BUFFALO – During Sabres general manager Jason Botterill’s tenure running Pittsburgh’s top affiliate, the Wilkes-Barres/Scranton Penguins signed an undersized college winger named Conor Sheary to an AHL tryout.
Today, Sheary, 26, has two Stanley Cups and 48 goals on an impressive NHL resume. But barely four years ago, he was an unknown just looking for a pro opportunity after playing four NCAA seasons at the University of Massachusetts.
The speedy Sheary, whom the Sabres acquired Wednesday with defenseman Matt Hunwick, quickly earned an NHL contract, scoring six goals in the AHL playoffs. Then within about a year he developed into one of the Penguins’ top wingers, often flanking superstar Sidney Crosby on the left.
In trading a conditional fourth-round pick in 2019, the Sabres addressed two needs: scoring on the wing and defense depth. The Penguins, meanwhile, cleared valuable cap space for free agency.
With the Sabres, expect Sheary to play beside No. 1 center Jack Eichel.
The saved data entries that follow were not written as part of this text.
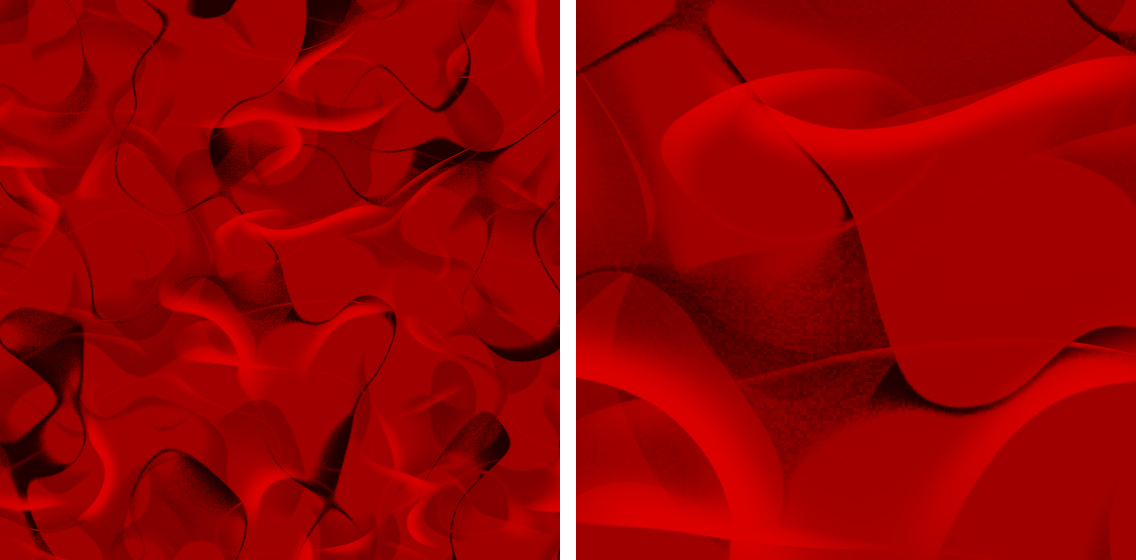
Left, the full canvas; right, a detail of the centre.
Write a WebGL 1 fragment shader that draws this background.

```glsl
precision highp float;
// Red abstract of folded, translucent sheets with black hollows and bright creases.
// Each fold is a noise contour: crisp on one side, fading on the other, and its
// width follows a second noise, so hairlines swell into broad shapes.

uniform vec2 u_resolution;

#define SCALE 5.2          // noise cells across the canvas
#define BASE_RED 0.63
#define BLACK_RED 0.13
#define CREASE_RED 0.86
#define HOLLOW_WIDTH 0.46  // widest black fold, in noise units
#define SHEET_WIDTH 0.30
#define SHEET_DEPTH 0.18
#define CREASE_WIDTH 0.11
#define GRAIN_CELLS 512.0
#define GRAIN_AMOUNT 0.30

float hash(vec2 p) {
  return fract(sin(dot(p, vec2(127.1, 311.7))) * 43758.545);
}

vec2 gradient(vec2 cell) {
  float angle = 6.28318 * hash(cell);
  return vec2(cos(angle), sin(angle));
}

// Gradient noise, roughly -0.7 to 0.7
float noise(vec2 p) {
  vec2 i = floor(p);
  vec2 f = p - i;
  vec2 s = f * f * f * (f * (f * 6.0 - 15.0) + 10.0);
  vec2 e = vec2(1.0, 0.0);
  float low = mix(dot(gradient(i), f),
                  dot(gradient(i + e.xy), f - e.xy), s.x);
  float high = mix(dot(gradient(i + e.yx), f - e.yx),
                   dot(gradient(i + e.xx), f - e.xx), s.x);
  return mix(low, high, s.y);
}

// Crisp edge where d crosses zero, soft falloff on the positive side
float fold(float d, float width, float blur) {
  float t = max(d, 0.0) / width;
  return smoothstep(-blur, blur, d) * exp(-t * t * t);
}

void main() {
  vec2 uv = gl_FragCoord.xy / u_resolution.y;
  vec2 p = uv * SCALE;
  p += 0.22 * vec2(noise(p * 0.9 + 71.3), noise(p * 0.9 + 38.6));
  float blur = 1.3 * SCALE / u_resolution.y;
  float grain = hash(floor(uv * GRAIN_CELLS)) - 0.5;

  // Translucent sheets and bright creases, three layers of each
  float red = BASE_RED + 0.012 * noise(p * 0.7 + 9.4);
  float crease = 0.0;
  float hairline = 0.0;
  for (int i = 0; i < 3; i++) {
    vec2 shift = vec2(17.3, 29.7) * (float(i) + 1.0);
    float spread = smoothstep(-0.1, 0.4, noise(p * 0.8 + shift.yx));
    float sheet = fold(noise(p + shift) - 0.04, 0.02 + SHEET_WIDTH * spread, blur);
    sheet *= smoothstep(0.0, 0.25, spread);
    red *= 1.0 - SHEET_DEPTH * sheet * (1.0 + GRAIN_AMOUNT * grain);

    vec2 q = p * vec2(0.75, 1.1) + shift * 1.7;
    float power = smoothstep(0.0, 0.4, noise(p * 0.85 - shift));
    float ridge = noise(q);
    crease = max(crease, power * fold(ridge, 0.015 + CREASE_WIDTH * power, blur));
    hairline = max(hairline, fold(ridge, 0.022, blur) * (i == 0 ? 1.0 : 0.3));
  }

  // Black hollows, thinning out into dark outlines
  float swell = noise(p * 0.75 + 123.4);
  float width = 0.016 + HOLLOW_WIDTH * smoothstep(-0.02, 0.34, swell);
  float hollow = fold(noise(p + 201.7) - 0.03, width, blur);
  hollow *= smoothstep(-0.38, -0.08, swell);

  // A grainy veil lightens part of each hollow
  float veilField = noise(p * 1.1 + 57.9);
  float veil = smoothstep(-blur, blur, veilField - 0.06);
  float thinning = 0.42 + 0.5 * smoothstep(0.06, 0.5, veilField);
  hollow *= 1.0 - veil * thinning;
  float speckle = 4.0 * hollow * (1.0 - hollow) * GRAIN_AMOUNT * grain;
  red = mix(red, BLACK_RED, clamp(hollow + speckle, 0.0, 1.0));

  // Creases stay brightest where they cross the hollows
  float glow = max(crease, hairline * (0.14 + 0.76 * hollow));
  red = mix(red, CREASE_RED, clamp(glow, 0.0, 1.0));

  gl_FragColor = vec4(red, 0.0, 0.0, 1.0);
}
```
“Being a part of Pittsburgh’s organization there was a success story (with Sheary),” Botterill said inside HarborCenter, where the Sabres are holding development camp. “An AHL-contracted kid who performed very well in the AHL playoffs and then gets an opportunity to step into the National Hockey League and play with skilled players and help them win Stanley Cups. That’s what gets us excited about our situation here.
“He can … play with one of our offensive centermen, finish off chances from them, but also get in on the forecheck, get pucks to our centermen.”
The 5-foot-8, 175-pound Sheary can also score even-strength goals. The Sabres ranked last in 2017-18 in that category. Sheary has scored 44 times at even strength. Overall, he has 93 points in 184 NHL appearances.
“We knew that we had try to get more scoring from our wingers,” Botterill said. “What I always liked about Conor’s game was he’s played in playoff situations, he’s had success winning two Stanley Cups in Pittsburgh. I think especially even strength, he creates a lot of chances out there.”
Having played 57 playoff games and spent so much time beside Crosby, Sheary possesses valuable experience the Sabres sorely need.
“He knows how to play in pressure situations against other teams’ top defenders, top players,” Botterill said. “We’ve talked a lot about that here, bringing in players who have playoff experience. It’s why we were interested in bringing in (Marco) Scandella and (Jason) Pominville last year.”
In Hunwick, 33, Botterill said the Sabres acquired a veteran defender known for his professionalism and mobility on the blue line. After being selected in the seventh round, 224th overall, in 2004, Hunwick has played 521 NHL games for five teams.
“I’ve always been impressed from afar (with) how he’s handled himself, how he’s taken care of himself off the ice,” said Botterill, who, like Hunwick, played at Michigan. “(He’s) a late-round pick who found a way to play in the National Hockey League.”
The 5-foot-11, 200-pound defenseman has compiled 25 goals and 117 points since breaking into the NHL in 2007-08. He has also played for the Boston Bruins, Colorado Avalanche, New York Rangers and Toronto Maple Leafs.
The pick the Sabres traded can become a third-rounder, according to TSN.
Sheary has two years with a $3 million cap hit left on his contract. Hunwick, meanwhile, has two years with a $2.25 million hit remaining.
Wednesday’s trade, of course, could be just the first Botterill pulls off. Most notably, they need a goalie.
Rumors are swirling the Sabres will deal versatile center Ryan O’Reilly, a former NHL All-Star.
“You have a ton of rumors right now on Ryan and I think a lot of them are very creative,” Botterill said. “I would just say, from Day One, we’ve been very happy with Ryan being a part of our group and we’ve said before that it’s no surprise that teams are calling (on) him.
“He has a great reputation throughout the National Hockey League and especially (with) what he’s accomplished in international hockey. So I understand why people call on it, but the validity of a lot of the rumors are simply untrue.”